The series has been so much fun, but it's also been a lot of work. Work for me to put it together and work for the artists who are writing up their thoughts and photographing their art.
I plan to start up the conversation again in February (if you're an artist who's interested in being featured once the series resumes, please contact me and I'll send you the details).
Until then you can find inspiration in the previous Sketchbook Conversations posts. Hear from:
- Emma Palmer
- Gabriëlle Heckenbücker
- Kristen Solecki
- Constanza Urdampilleta
- Sharon Nullmeyer
- Patricia Nordeen
- Melissa Hyatt
- Anika Lacerte
- Regina Lord
- Tracey English
- Jenny Blair
- Lizzie Christian
- Jaime Haney
- Sharon Rohloff
Each of these artists has her own unique style, her own reasons for working in a sketchbook and her own way of working. Many of these artists share their work regularly on Instagram or blogs, so be sure to follow them for continued inspiration.
I thought I'd also leave you with some inspiring sketchbook-related links to tide you over until this conversation continues:
I haven't fully explored the website Doodlers Anonymous, but when I recently discovered it I was delighted to see so many diverse sketchbooks in one place. You can also submit your own artwork and engage with the community for encouragement and inspiration.
A number of the artists who joined in the conversation mentioned Jennifer Orkin Lewis (August Wren) as a sketchbooking inspiration. She's on her third year of painting every day. If you don't know her work, take a look at her blog and her Instagram account.
Paperbacknote, a business that makes fun, upcycled notebooks and sketchbooks, features art from many artists in their Instagram feed. There are many, many great examples of sketchbooks on Instagram. Have some favorites? Share them in the comments.
Pinterest is another great place to find sketchbook Inspiration. I have a sketchbook board where I try to remember to collect inspiring sketchbooks when I stumble upon them. Take a look at Dana Barbieri's board and the Inside Out Art Journaling group board that Shannon Kinney Duh of A Free Spirit Life began. Have a sketchbook-related board? Tell me about it in the comments so I can follow you.
The Sketchbook Project, a crowd-sourced, global collaboration of artists has a brick and mortar library of sketchbooks in Brooklyn and a virtual library, too. Looking for a challenge? There's still time to join the 2017 Sketchbook Project and have your art included in the library.
Sharon Rohloff, who joined the conversation on my blog in October has since written a couple posts on her blog about sketchbooks. This one shares 10 Reasons to Keep a Sketchbook and this one shares a list of sketchbook related books.
Recently on her blog Alisa Burke shared a peek into her doodle diary. A doodle diary is a perfect, stress-free way to dip your toes into sketchbook making.
Looking for classes?
- For more inspiration from Alisa Burke, take a look at her online classes (which are on sale till November 21st).
- Creativebug (a subscription online learning site) has a number of sketchbook related classes.

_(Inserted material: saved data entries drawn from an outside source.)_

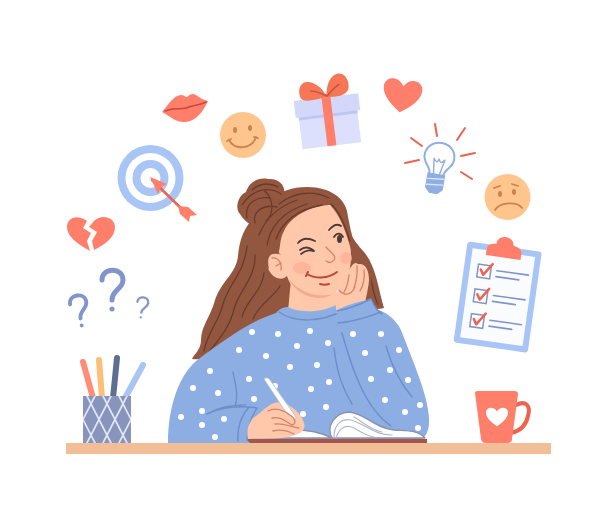
<!DOCTYPE html>
<html lang="en">
<head>
<meta charset="utf-8">
<title>Daydreaming at the desk</title>
<style>
:root{--paper:#fff;--coral:#ff7f6b;--coral-dark:#ee634f;--blue:#a9c5f5;--sky:#8daee3;--seam:#6f8fcb;--lilac:#d9ddfb;--indigo:#8194cc;--peach:#ffc58d;--skin:#ffc8ab;--skin-line:#d98268;--hair:#93573f;--hair-line:#6b3a2b;--ink:#4b3a3c;--slate:#5f6f92;--desk:#f1be98;--cover:#a4564c}
html,body{margin:0;background:var(--paper);overflow:hidden}
svg{display:block;width:612px;height:529px}
.line{fill:none;stroke-linecap:round;stroke-linejoin:round}
.coral{fill:var(--coral)}
.peach{fill:var(--peach)}
.blue{fill:var(--blue)}
.white{fill:var(--paper)}
.hair{fill:var(--hair)}
.strand{stroke:var(--hair-line);stroke-width:1.3}
.skin{fill:var(--skin)}
.crease{stroke:var(--skin-line);stroke-width:1.3}
.sweater{fill:var(--sky)}
.seam{stroke:var(--seam);stroke-width:1.5}
.feature{stroke:var(--ink);stroke-width:1.8}
.mood{stroke:#c98450;stroke-width:1.8}
.mood-eye{fill:#c98450}
.query{stroke:var(--indigo)}
.ray{stroke:var(--coral-dark);stroke-width:2}
</style>
</head>
<body>
<svg viewBox="0 0 612 529" role="img" aria-label="A young woman writes in a book at a desk and daydreams, ringed by icons of ideas and feelings">
<defs>
<path id="heart" d="M0 17C-12 9-20 1-20-8C-20-18-6-21 0-10C6-21 20-18 20-8C20 1 12 9 0 17Z"/>
<g id="query" class="line query"><path d="M-10-9C-10-22 11-22 11-9C11 0 0 1 0 11"/><path d="M0 20V20.1"/></g>
<g id="check"><rect width="13" height="13" class="white" stroke="#8194cc" stroke-width="1.5"/><path class="line" stroke="#ee634f" stroke-width="2.5" d="M3 5L6 10L14-2"/></g>
<g id="task"><use href="#check"/><path class="line" stroke="#8194cc" stroke-width="1.6" d="M19 4H51M19 10H42"/></g>
<clipPath id="cup-shape"><path d="M83 396H131V443H83Z"/></clipPath>
<clipPath id="sweater-shape"><path d="M168 443C168 405 180 372 200 358C222 342 248 322 276 313C298 306 330 304 344 305C374 306 392 312 401 330C412 358 428 400 429 420C430 436 420 443 410 443Z"/></clipPath>
</defs>

<g id="broken-heart" class="coral">
<path d="M90 251C76 243 67 236 67 227C67 217 78 214 87 221L83 228L91 233L87 241Z"/>
<path d="M94 250L92 241L97 232L89 227L94 221C102 213 115 218 115 227C115 237 106 244 94 250Z"/>
</g>

<g id="questions">
<use href="#query" stroke-width="5" transform="translate(112 289)"/>
<use href="#query" stroke-width="5" transform="translate(79 310) rotate(-10) scale(.78)"/>
<use href="#query" stroke-width="4.5" transform="translate(142 307) rotate(7) scale(.52)"/>
</g>

<g id="target">
<circle cx="150.500" cy="178" r="33" class="blue"/>
<circle cx="150.500" cy="178" r="25" class="white"/>
<circle cx="150.500" cy="178" r="18" class="blue"/>
<circle cx="150.500" cy="178" r="10" class="white"/>
<path class="line" stroke="#ee634f" stroke-width="2.5" d="M152 180L186 213"/>
<path class="coral" d="M150 177L167 184L161 187L158 194ZM178 206L180 214L189 222L190 216L197 215L188 207Z"/>
</g>

<g id="lips">
<path class="coral" d="M162 112C169 104 174 95 181 95C184 95 185 97 187 97C190 94 193 93 196 95C200 98 203 100 208 101C203 112 196 121 186 122C176 123 170 116 162 112Z"/>
<path class="line" stroke="#c9473c" stroke-width="1.5" d="M165 111C175 107 179 110 186 108C192 105 198 106 206 102"/>
</g>

<g id="happy-mood">
<circle cx="243" cy="135" r="23" class="peach"/>
<ellipse cx="235" cy="130" rx="2" ry="3" class="mood-eye"/><ellipse cx="250" cy="128" rx="2" ry="3" class="mood-eye"/>
<path class="line mood" d="M229 140C235 151 252 149 256 137M227 141L231 139M254 137L258 138"/>
</g>

<g id="gift" transform="rotate(-7 328 118)">
<path class="line" stroke="#ee634f" stroke-width="2" d="M329 95L322 93"/>
<path fill="#dde0fd" d="M299 110H358V146H299Z"/>
<path fill="#bfc6f2" d="M299 113H358V117H299Z"/>
<path fill="#d3d8fa" d="M296 97H361V114H296Z"/>
<path class="coral" d="M324 97H333V146H324Z"/>
<path fill="#f57757" d="M329 97C318 98 305 101 303 94C301 85 306 78 313 80C321 82 327 89 329 97C330 87 334 76 343 75C351 75 354 84 352 91C349 99 339 98 329 97Z"/>
<path class="line" stroke="#c9513d" stroke-width="1.4" d="M329 96C323 92 319 90 314 89M330 96C335 91 339 88 343 86"/>
</g>

<use id="love" href="#heart" class="coral" transform="translate(402 96) rotate(8) scale(.97)"/>

<g id="idea">
<path class="line ray" d="M435 124L437 136M465 128L457 140M475 153L461 156M472 179L461 172M411 138L422 146M405 163L419 160"/>
<g transform="rotate(10 438 165)">
<path d="M431 175C431 167 423 166 423 157C423 138 453 138 453 157C453 166 445 167 445 175Z" class="white" stroke="#8eaee4" stroke-width="2"/>
<path class="line" stroke="#8eaee4" stroke-width="1.4" d="M435 174L433 159C436 163 437 163 438 159C440 163 441 163 444 159L441 174"/>
<path fill="#8eaee4" d="M429 174H447V189L442 194H434L429 189Z"/>
<path class="line" stroke="#dce6fb" stroke-width="1.4" d="M430 180L446 178M430 186L446 184"/>
</g>
</g>

<g id="sad-mood">
<circle cx="507.500" cy="197" r="23" class="peach"/>
<ellipse cx="500" cy="194" rx="2" ry="3" class="mood-eye"/><ellipse cx="514" cy="192" rx="2" ry="3" class="mood-eye"/>
<path class="line mood" d="M495 210C500 202 517 201 522 208M494 188L500 186M512 184L518 186"/>
</g>

<g id="checklist" transform="rotate(8 497 298)">
<rect x="460" y="246" width="75" height="102" rx="3" class="blue"/>
<rect x="466" y="252" width="63" height="90" fill="#fbfcff"/>
<path class="coral" d="M480 257V251C480 246 484 245 489 244C489 234 506 234 506 244C511 245 515 246 515 251V257Z"/>
<use href="#task" x="474" y="267"/><use href="#task" x="474" y="292"/><use href="#task" x="474" y="317"/>
</g>

<g id="hair-back">
<path class="hair" d="M280 204C250 212 240 232 238 256C236 274 222 280 215 300C211 316 201 326 201 340C201 350 194 354 192 359C213 361 229 350 238 334C248 324 268 322 284 314L312 295L300 214Z"/>
<path class="hair" d="M330 208C346 224 352 240 364 252C376 266 378 288 384 308C371 312 359 304 354 294L340 240Z"/>
<path class="line strand" d="M247 246C244 274 229 283 223 304C219 322 207 333 204 351M255 255C256 278 239 290 234 309C230 327 219 339 209 352M264 273C262 292 246 300 242 317M365 262C373 277 371 291 378 304M280 286C272 299 259 304 253 319"/>
</g>

<g id="sweater">
<path class="skin" d="M291 279L288 311C300 322 325 320 341 307L335 283Z"/>
<path class="sweater" d="M168 443C168 405 180 372 200 358C222 342 248 322 276 313C279 309 284 307 288 307C302 314 324 312 338 304C374 304 392 312 401 330C412 358 428 400 429 420C430 436 420 443 410 443Z"/>
<path class="line seam" d="M279 312C296 324 322 321 340 312M233 372C235 384 239 394 235 407M334 348C337 374 343 389 352 404M207 415C217 407 231 405 246 405"/>
<g class="white" clip-path="url(#sweater-shape)">
<circle cx="193" cy="388" r="3"/><circle cx="181" cy="417" r="3"/><circle cx="210" cy="371" r="3"/><circle cx="218" cy="393" r="3"/><circle cx="202" cy="411" r="3"/><circle cx="190" cy="437" r="3"/><circle cx="224" cy="418" r="3"/><circle cx="215" cy="437" r="3"/><circle cx="239" cy="350" r="3"/><circle cx="249" cy="379" r="3"/><circle cx="252" cy="332" r="3"/><circle cx="266" cy="356" r="3"/><circle cx="278" cy="334" r="3"/><circle cx="290" cy="367" r="3"/><circle cx="297" cy="346" r="3"/><circle cx="310" cy="331" r="3"/><circle cx="317" cy="365" r="3"/><circle cx="311" cy="389" r="3"/><circle cx="329" cy="382" r="3"/><circle cx="326" cy="407" r="3"/><circle cx="254" cy="399" r="3"/><circle cx="303" cy="414" r="3"/><circle cx="328" cy="343" r="3"/><circle cx="275" cy="386" r="3"/>
</g>
</g>

<g id="head">
<path class="skin" d="M276 221C270 238 275 248 281 255C269 248 263 262 270 272C275 280 283 280 287 276C291 290 305 299 320 297C341 295 351 278 351 256C351 237 345 220 331 206C308 199 286 207 276 221Z"/>
<path class="line crease" d="M272 258C279 257 282 264 281 270M276 266L281 263"/>
<path d="M288 278C297 296 318 303 333 294C314 299 297 290 288 278Z" fill="#f2ab8c"/>
<ellipse cx="302" cy="268" rx="9" ry="6" fill="#ffae95" opacity=".75"/><ellipse cx="346" cy="258" rx="6" ry="6" fill="#ffae95" opacity=".75"/>
<path class="line feature" d="M300 250C305 246 309 247 313 250M301 254C306 250 309 250 314 251M298 243C303 237 309 238 315 241M329 230C334 224 338 224 341 226M334 237C337 232 341 233 343 237"/>
<ellipse cx="339.500" cy="239" rx="2.500" ry="4" fill="#4b3a3c"/>
<path class="line crease" d="M326 247C330 252 337 256 334 260C332 263 329 263 326 261"/>
<path class="line" stroke="#b9473f" stroke-width="2" d="M307 274C315 279 328 279 337 272M306 276L308 272M320 284C323 285 326 285 329 284"/>
</g>

<g id="hair-front">
<path class="hair" d="M330 205C310 206 291 216 284 231C279 240 281 248 278 254C268 252 267 260 269 269C260 260 252 244 254 226C257 205 278 187 307 187C331 187 347 199 348 217C351 231 352 241 360 250C369 260 373 268 371 283C362 272 353 258 349 243C345 229 339 214 330 205Z"/>
<path class="hair" d="M240 214C234 207 239 195 246 192C249 182 258 177 268 179C279 178 286 186 284 194C287 205 282 215 273 220C265 231 248 228 240 214Z"/>
<path class="line strand" d="M242 205C251 191 267 185 281 194M247 218C244 204 256 196 270 198M255 223C252 211 264 204 277 207M266 221C273 215 275 201 265 191M252 190C262 181 273 184 278 187M259 235C265 220 277 207 297 200M267 245C270 227 283 211 307 204M276 239C282 222 298 209 322 205M279 204C294 192 313 190 329 198M331 204C341 213 346 229 350 241"/>
</g>

<g id="resting-arm">
<path class="skin" d="M337 314C335 305 335 298 339 289C343 284 344 275 349 270C352 265 355 261 358 264C366 263 369 271 369 280C368 294 363 304 365 316L353 326Z"/>
<path class="line crease" d="M339 290C344 296 351 296 355 287M349 275C348 283 347 288 344 292M357 266C358 276 356 282 354 288M364 270C365 279 363 286 360 291"/>
<path class="sweater" d="M337 310C345 306 356 302 371 299C379 318 388 324 398 325C408 350 429 394 429 420C428 438 405 441 392 430C367 410 348 360 337 323Z"/>
<path class="line seam" d="M337 311C348 309 361 304 371 299C374 306 378 312 382 314M338 323C353 322 368 317 381 312M342 333C352 369 365 408 391 426M386 346C392 367 401 384 412 397"/>
<g class="white"><circle cx="353" cy="334" r="3"/><circle cx="365" cy="353" r="3"/><circle cx="381" cy="334" r="3"/><circle cx="371" cy="379" r="3"/><circle cx="390" cy="370" r="3"/><circle cx="399" cy="350" r="3"/><circle cx="385" cy="400" r="3"/><circle cx="408" cy="380" r="3"/><circle cx="405" cy="412" r="3"/><circle cx="420" cy="405" r="3"/><circle cx="418" cy="428" r="3"/></g>
</g>

<g id="desk"><rect x="66" y="443" width="485" height="11" fill="#f1be98"/></g>

<g id="book">
<path d="M246 439H427V443H250Z" fill="#a4564c"/>
<path d="M249 438C270 428 309 426 332 438Z" class="white"/>
<path d="M332 438C326 427 334 413 349 412C365 413 374 428 394 430C408 431 418 430 425 438Z" class="white"/>
<path class="line" stroke="#8a8fae" stroke-width="1.3" d="M249 438C270 428 309 426 332 438C326 427 334 413 349 412C365 413 374 428 394 430C408 431 418 430 425 438Z"/>
<path class="line" stroke="#b3b8d0" stroke-width="1.2" d="M334 437C334 424 342 418 351 420C365 424 374 435 392 435M336 438C339 428 346 424 354 428C361 432 367 436 374 437M354 417C363 422 369 429 382 432"/>
</g>

<g id="writing-arm">
<path class="sweater" d="M174 443C180 426 205 408 251 405L258 409L247 440Z"/>
<path class="line seam" d="M207 414C222 407 238 405 257 408C251 417 248 429 247 440M249 407C241 416 237 428 238 441"/>
<g class="white"><circle cx="202" cy="425" r="3"/><circle cx="224" cy="419" r="3"/><circle cx="215" cy="437" r="3"/></g>
<path class="skin" d="M253 418C263 412 269 402 280 402C291 404 302 414 304 423C306 428 302 433 297 434C286 440 270 438 248 439C246 430 249 423 253 418Z"/>
<path d="M264 379C266 377 269 378 270 380L296 417L295 422L291 420Z" class="white" stroke="#bcc4dd"/>
<path class="skin" d="M268 411C273 405 282 407 290 415C296 419 298 424 293 425C285 423 280 416 268 418Z"/>
<path class="line crease" d="M268 411C275 407 284 410 290 415C295 418 297 424 292 425C285 421 280 416 272 418M275 424C284 423 291 427 299 428M273 431C281 429 288 431 294 434"/>
</g>

<g id="pencil-cup">
<path class="line" stroke="#ff8c75" stroke-width="6" d="M83 362L93 398"/>
<path class="line" stroke="#fbbf76" stroke-width="6" d="M99 360L102 398"/>
<path class="line" stroke="#5f6f92" stroke-width="6" d="M117 358L113 398"/>
<path class="line" stroke="#a9c5f5" stroke-width="6" d="M143 365L125 398"/>
<rect x="83" y="396" width="48" height="47" fill="#8994bd"/>
<path clip-path="url(#cup-shape)" class="line" stroke="#e1e7fb" stroke-width="1.7" d="M71 396L95 443M87 396L111 443M103 396L127 443M119 396L143 443M95 396L71 443M111 396L87 443M127 396L103 443M143 396L119 443"/>
</g>

<g id="mug">
<path class="line" stroke="#ee634f" stroke-width="4" d="M516 405C526 400 531 406 528 416C526 426 520 431 511 433"/>
<path class="coral" d="M475 393C475 391 477 391 479 391H514C517 391 518 392 518 394L512 439C512 442 510 443 507 443H486C483 443 482 442 481 439Z"/>
<use href="#heart" class="white" transform="translate(497 417) scale(.55)"/>
</g>
</svg>
</body>
</html>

- Skillshare, where I now teach four classes (all of which would give you sketchbook inspiration!), is a great place to find art inspiration. You can get a three month premium membership for an introductory price of $0.99 and have access to my four classes as well as the entire library of over 11,000 (and growing) classes on a variety of topics. Find art classes in the crafts and design categories.
Thanks so much to everyone who has joined in the conversation so far, whether as a featured artist or by sharing your thoughts in the comments of my posts. I look forward to seeing where this conversation will take us once it resumes next year!